Since the Miller-Driscoll project was first proposed in 2006 town officials have debated whether to renovate the current facility or build an entirely new school. Should cost estimates cross a certain threshold the town may feel compelled to scrap renovation plans in favor of new construction, because it will be more cost effective.
During a Board of Selectmen meeting in December, Ty Tregallas of Milford-based Turner Construction reported that the school building was structurally sound and recommended renovation.
Roofing Projects Go Out to Bid
Brennan said the town is drafting RFPs and will soon be soliciting bids from roofing contractors for the replacement of the roofs on Middlebrook and Comstock.
During a recent Board of Selectmen meeting, Erin Aichler, Project Manager for Hamden-based Hoffmann Architects, provided an overview of the roof projects, which essentially entail replacing most of the roofs at the two facilities.
Hoffmann Architects was hired to assist Turner Construction to develop the schematic designs for the roofs at Comstock Community Center and Middlebrook School, including "good, better, best" alternatives for replacement, and estimated construction costs for each.
Aichler discussed the current condition of the roofs, what needs to be done to repair them, and alternatives for repairing them.
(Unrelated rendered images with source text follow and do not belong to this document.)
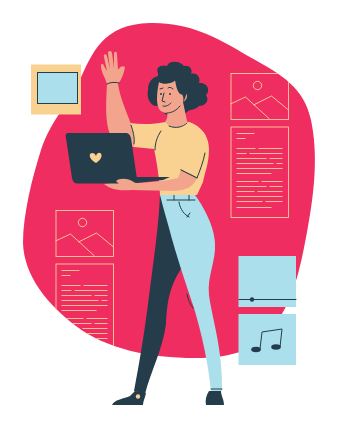
<!DOCTYPE html>
<html lang="en">
<head>
<meta charset="utf-8">
<title>Content creator with laptop</title>
<style>
:root {
  --paper: #ffffff;
  --pink: #ef2d60;
  --navy: #253c4b;
  --sky: #abdfeb;
  --sun: #f9d190;
  --skin: #f2a58c;
  --cream: #f9cf9a;
}
html, body { margin: 0; background: var(--paper); overflow: hidden; }
svg { display: block; width: 338px; height: 428px; }
.pink { fill: var(--pink); }
.navy { fill: var(--navy); }
.sky { fill: var(--sky); }
.sun { fill: var(--sun); }
.skin { fill: var(--skin); }
.wire { fill: none; stroke: var(--cream); stroke-width: 0.9; }
.ink { fill: none; stroke: var(--navy); stroke-width: 1; stroke-linecap: round; stroke-linejoin: round; }
</style>
</head>
<body>
<svg viewBox="0 0 338 428" role="img" aria-label="Woman waving and holding a laptop, surrounded by media and article panels">
  <defs>
    <clipPath id="blob-clip"><use href="#blob-shape"/></clipPath>
    <path id="blob-shape" d="M150 23C187 22 215 36 248 56C283 75 304 88 311 120C318 154 315 190 307 232C300 270 293 304 270 331C252 352 228 358 195 358C150 358 106 349 76 326C48 305 24 276 23 243C23 215 32 178 41 150C51 120 68 105 79 82C92 53 103 24 150 23Z"/>
    <g id="image-card">
      <rect x="0.5" y="0.5" width="57.5" height="46"/>
      <circle cx="27" cy="12.500" r="4.200"/>
      <path d="M0 31L15 24L39 46M23 32L41 23L58 37"/>
    </g>
    <g id="article-card">
      <rect x="0.500" y="0.500" width="57.500" height="90.500"/>
      <path d="M6 7H24M6 12H15M6 22H25M28 22H52M6 27H16M19 27H52M6 32H36M39 32H52M6 37H43M46 37H52M6 42H52M6 47H41M6 55H28M31 55H52M6 60H36M39 60H52M6 65H24M27 65H52M6 70H52M6 75H32M35 75H52M6 81H41"/>
    </g>
  </defs>

  <use id="backdrop" class="pink" href="#blob-shape"/>

  <g id="wireframes" class="wire" clip-path="url(#blob-clip)">
    <use href="#image-card" x="230.500" y="73"/>
    <use href="#article-card" x="230.500" y="126.500"/>
    <use href="#image-card" x="55.500" y="210"/>
    <use href="#article-card" x="55.500" y="263.500"/>
  </g>

  <g id="photo-frame">
    <rect class="sun" x="31" y="64.500" width="50" height="50"/>
    <rect class="sky" x="37.500" y="72.500" width="40" height="31" stroke="#253c4b"/>
  </g>

  <g id="video-player">
    <rect class="sky" x="238.500" y="256" width="57.500" height="51"/>
    <path class="ink" d="M239 299.500H296"/>
    <circle class="navy" cx="252" cy="299.500" r="2.200"/>
  </g>

  <g id="music-player">
    <rect class="sky" x="238.500" y="314" width="57.500" height="51"/>
    <path class="ink" d="M260 349L262 332L282 329L280 347"/>
    <ellipse class="navy" cx="256" cy="349.500" rx="4.800" ry="2.800"/>
    <ellipse class="navy" cx="276" cy="347" rx="4.800" ry="2.800"/>
  </g>

  <g id="woman">
    <g id="shoes" class="navy">
      <path d="M112 405C115 399 124 399 130 396L135 391L146 393C145 398 143 401 143 405Z"/>
      <circle cx="138" cy="396.500" r="2.200" fill="#f9d190"/>
      <path d="M206 405C205 400 206 396 209 391H221C221 396 224 399 224 405Z"/>
    </g>

    <g id="trousers">
      <path class="navy" d="M160 194C159 223 154 258 149 296C145 330 139 365 134 391L145 394C151 371 163 348 166 324C167 306 168 289 181 269L176 194Z"/>
      <path class="sky" d="M160 195H195C203 206 214 225 215 243C216 262 207 276 209 295C212 318 223 350 222 391H211C208 362 202 335 194 308C186 284 176 255 169 228C166 217 163 207 160 195Z"/>
      <path class="ink" d="M211 389H222M167 200H195M174 195V200M189 195V200M179 202C180 210 185 215 189 217M187 217L190 213M187 294C188 300 190 304 193 308"/>
    </g>

    <g id="raised-arm">
      <path class="skin" d="M107 84C105 77 101 72 101 66C101 63 103 63 104 66L107 71L104 57C103 54 106 53 107 56L110 69L108 53C108 51 111 50 112 53L114 68L114 54C114 51 117 51 117 54L118 70C119 68 122 65 125 67C124 74 121 80 118 84C120 97 126 111 131 124L141 128L134 147C126 146 115 145 110 134C105 123 106 102 107 84Z"/>
      <path class="ink" d="M107 84C111 82 115 82 119 83"/>
    </g>

    <g id="shirt">
      <path class="sun" d="M130 123C143 125 155 124 166 122L183 121C197 122 209 133 209 149C209 163 205 172 203 182L197 195H160C159 176 157 163 154 149L134 147C135 139 133 130 130 123Z"/>
      <path class="ink" d="M131 125C133 131 135 138 134 144M155 150C155 143 157 137 161 131M205 153C203 163 200 170 197 178L181 170"/>
    </g>

    <g id="head">
      <path class="navy" d="M158 73C155 67 162 64 167 66C169 60 180 61 184 66C190 65 193 70 191 74C197 72 201 78 199 83C207 82 211 90 206 95C210 101 205 106 199 106C196 110 190 109 187 112C181 119 165 119 158 106C151 107 146 98 148 90C148 83 151 78 158 76Z"/>
      <path class="skin" d="M159 82C166 85 173 83 176 80C177 86 179 91 182 93C188 91 189 99 183 102L187 121C182 130 171 129 165 122C167 119 168 116 167 113C159 113 157 106 157 99C157 92 158 87 159 82Z"/>
      <path class="navy" d="M157 78C166 72 177 74 183 82C189 90 186 97 183 103C184 97 183 94 180 94C177 91 176 86 175 80C170 84 162 85 158 81C155 88 155 97 156 105C149 103 147 92 151 84Z"/>
      <path class="ink" d="M160 89L163 88M168 88C169 87 171 87 173 89M164 93L162 101L165 102M163 106C166 107 169 105 171 103M169 126C176 129 183 127 187 123"/>
      <circle class="navy" cx="161" cy="94" r="1"/>
      <circle class="navy" cx="170" cy="94" r="1"/>
      <path class="ink" stroke-width="1.400" d="M167 113C172 113 177 110 180 106"/>
    </g>

    <g id="laptop-arm">
      <path class="skin" d="M104 184L117 182L118 178H132L137 183C152 182 166 181 178 178L181 170L197 178C193 188 185 190 174 191L132 190C121 191 111 190 104 184Z"/>
      <path class="ink" d="M181 170L197 178"/>
    </g>

    <g id="laptop">
      <path class="navy" d="M134 177H170L163 180L136 183Z"/>
      <path class="navy" d="M69 133H125C129 133 130 135 131 138L137 179C137 182 136 183.500 133 183.500H78C74 183.500 73 182 72 178L66 138C65 135 66 133 69 133Z"/>
      <path class="sun" d="M96 163C91 160 89 157 90 154C92 152 95 153 96 156C97 152 101 152 101.500 155C102 158 99 161 96 163Z"/>
      <path class="skin" d="M116 181C119 178 127 178 132 181L137 184L134 187H122Z"/>
    </g>
  </g>
</svg>
</body>
</html>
She said the single-ply EPDM (rubber membrane) roofs on Comstock and Middlebrook are, on average 20 or more years old.
She added that Comstock has a lot of broken HVAC equipment that will need to be removed and/or replaced when the roof project is done.
Aichler said inspection of the roofs revealed "ponding" of rain water resulting from trees debris clogging roof drains. This in turn is causing leaks which in turn is causing mold conditions.
The drains in the courtyard at Middlebrook School will be repaired as part of the roof repair at that school, she said.
Aichler presented three roof replacement options — however she noted that "the only real difference is the membrane" used. The first option is to go with a single-ply standard EPDM roof. The second option includes installing a single-ply roof with a thicker membrane. The third option is to install a two-ply "modified bitumin" roof with the thicker membrane. The third option she said offers the best protection from leaks, the longest life, and greater durability over the other options.
If standard single-ply EPDM roofs are installed at both facilities, including a total of five roofs at Middlebrook and three roofs at Comstock, the estimated cost is $715,000 for Comstock and $965,000 for Middlebrook. That does not include the removal of the HVAC equipment.
During the meeting, Brennan said he would ask the Council on Public Facilities to make a recommendation on what type of roofs to use at each facility.
Malcolm Whyte, Chair of CPF, however, asked that if the Council takes the time to do the analysis, and ends up recommending a more expensive roof, that the selectmen then not reject the recommendation.
"We spend a great deal of time pouring over the details such proposals," Whyte said. "One thing I would ask you to do... is not just reject based on cost... if we must look at all the alternatives. This way we don't come back and say, 'we recommend this,' and you say, 'no way we're not going to do that,' based on the money..."
Brennan pointed out that if the board waited until May to request additional funding for the project from the town meeting, the town would not have enough time to go to contract and get the job completed during summer, as planned.
The Board of Selectmen is also in the process of finding members for a building committee to oversee the roofing projects. Members of that committee are expected to be announced in March.
The roofing project for Comstock is just one of a series of improvements for the community center totaling about $4 million. Other improvements include replacing the generator and boiler system, installing additional heating in the front lobby, replacing windows and providing new ventilation and air conditioners.